Quantcast

Fifth Report Of HIV In VA Hospital

May 3, 2009

Contaminated medical equipment has been proven the culprit at three Department of Veterans Affairs hospitals for causing five patients to test positive for HIV, and seven more to test positive for hepatitis, the agency said Friday in a statement. 

This latest report brings the total to 33 for those whom have contracted hepatitis.

The spread of the disease came from endoscopic equipment that was not adequately sterilized between patients, exposing thousands of patients to contaminated body fluids of others.  The equipment is commonly used in ear, nose, and throat procedures as well as colonoscopies. 

Former sailors, soldiers, airmen and Marines totaling almost 11,000 have been exposed at the hospitals in Miami, Murfreesboro, Tennessee, and Augusta, Georgia.

To date, 6,687 patients have been notified of their test results, the agency said. 

Katie Roberts, a spokeswoman for the VA, affirmed that the HIV case was found in the Miami hospital.  The agency stated in a news release the positive tests were “not necessarily linked to any endoscopy issues.”

A veterans’ advocate who was stationed in Korea in the 1960′s by the name of Alexander Kovac said, “It’s very disturbing that anybody would contract it, of course. I am pleased that the VA has agreed to treat all the veterans regardless of where they may have contracted it.”
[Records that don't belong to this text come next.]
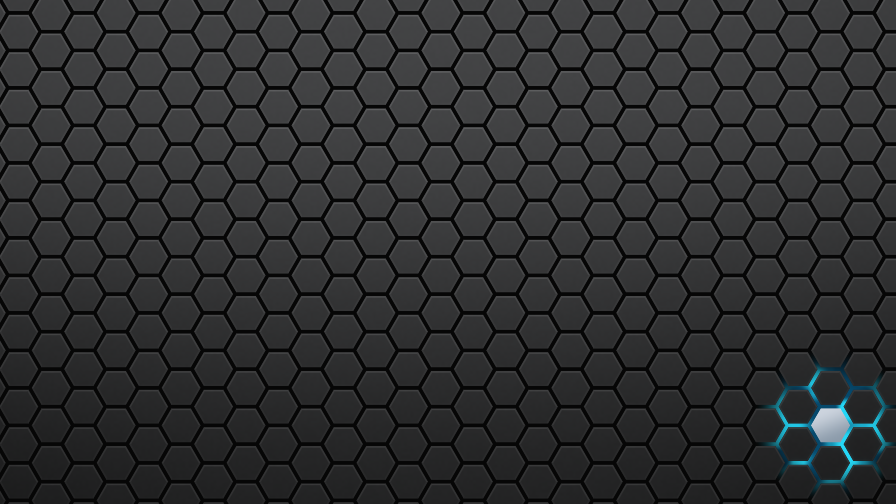
A WebGL 2 fragment shader for this pattern:

```glsl
#version 300 es
precision highp float;
// Dark bevelled hexagon tiles with one silver tile lit by cyan seams.

uniform vec2 u_resolution;
out vec4 fragColor;

float hash(vec2 p) {
    vec3 h = fract(vec3(p.xyx) * 0.1031);
    h += dot(h, h.yzx + 33.33);
    return fract((h.x + h.y) * h.z);
}

float noise(vec2 p) {
    vec2 i = floor(p), f = fract(p);
    f = f * f * (3.0 - 2.0 * f);
    return mix(mix(hash(i), hash(i + vec2(1, 0)), f.x),
               mix(hash(i + vec2(0, 1)), hash(i + vec2(1, 1)), f.x), f.y);
}

// Offset from the centre of the nearest flat-topped hexagon, one unit tall
vec2 hexLocal(vec2 q) {
    vec2 s = vec2(1.73205, 1.0);
    vec2 a = q - s * floor(q / s + 0.5);
    vec2 b = q - s * (floor(q / s) + 0.5);
    return dot(a, a) < dot(b, b) ? a : b;
}

void main() {
    vec2 p = gl_FragCoord.xy / u_resolution.y;
    float aspect = u_resolution.x / u_resolution.y;
    float pitch = 0.0744;
    vec2 q = (p - vec2(1.648, 0.156)) / pitch;   // lit tile at the origin
    float aa = 1.0 / (u_resolution.y * pitch);

    vec2 local = hexLocal(q);
    vec2 m = abs(local);
    float slant = dot(m, vec2(0.86603, 0.5));
    float edge = 0.5 - max(m.y, slant);
    float facing = sign(local.y) * (m.y > slant ? 1.0 : 0.5);
    bool lit = length(q - local) < 0.1;

    // Tile face: bright above, dark below and slightly dark at the sides
    float side = abs(p.x / aspect - 0.5) * 2.0;
    float shade = mix(0.135, 0.262, smoothstep(-0.1, 0.85, p.y));
    shade -= 0.025 * side * side;
    shade += 0.012 * local.y + 0.006 * (noise(q * 12.0) - 0.5);
    vec3 color = shade * vec3(0.99, 1.0, 1.02);

    // Thin bevel, strongest along the top
    float rim = 1.0 - smoothstep(0.0, 0.025 + 0.5 * aa, abs(edge - 0.075));
    color += rim * (0.055 + 0.045 * facing) * (0.4 + 2.4 * shade);

    // Silver face of the lit tile
    if (lit) color = mix(vec3(0.55, 0.61, 0.67), vec3(0.80, 0.83, 0.87),
                         smoothstep(-0.5, 0.5, local.y - 0.4 * local.x));

    // Seams: black, with an uneven cyan glow that fades away from the lit tile
    float reach = length(q);
    float fade = 1.0 - smoothstep(1.0, 2.1, reach);
    float spark = smoothstep(0.25, 0.75, noise(q * 2.3 + 7.0));
    vec3 glow = mix(vec3(0.0, 0.26, 0.40), vec3(0.12, 0.82, 0.94), spark) * fade;
    float seam = 1.0 - smoothstep(0.048 - 0.5 * aa, 0.048 + 0.5 * aa, edge);
    color = mix(color, vec3(0.025) + glow, seam);
    if (!lit) color += glow * 0.12 * exp(-edge * 18.0) * (1.0 - seam);

    fragColor = vec4(color, 1.0);
}
```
Evidently, negligence in cleaning practices of endoscopic equipment has been going on for years, the VA said, but was not discovered until as recent as December when officials learned the Murfreesboro facility was not practicing the manufacturer recommended cleaning procedures. In light of this, an internal alert was issued urging hospitals to reevaluate their procedures, revealing the same problem at Augusta in January. 

The VA proclaimed a nationwide safety check on February 9 of all endoscopic equipment.  The equipment consists of a narrow, flexible tube fitted with a fiber-optic device like a telescope or magnifying lens to be inserted into the body. 

Some veterans received warnings in February to get tested, but more were notified in March when the hospital in Miami retracted its previous conclusion that there was no cause for concern. 

Dr. Michael Kussman, the VA’s top medical official announced his retirement the day after the first publicized account of HIV infection on April 6.  Kussman is still employed with the VA, but could not be contacted for comment. Spokeswoman Roberts has said there is “no connection whatsoever.”

The company Olympus American Inc. of Center Valley, Pa. developed the endoscopic equipment, and has outlined specific recommended cleaning procedures clearly. 

Investigations conducted by the VA and its inspector general have begun, and congressional members of the Veterans Affairs Committee have requested a hearing in late May to discuss how the VA has been dealing with the problem. 

The VA has established a hot line for veterans and their families and additionally posts all information pertaining to this issue on its Web site. 

On the Net:




comments powered by Disqus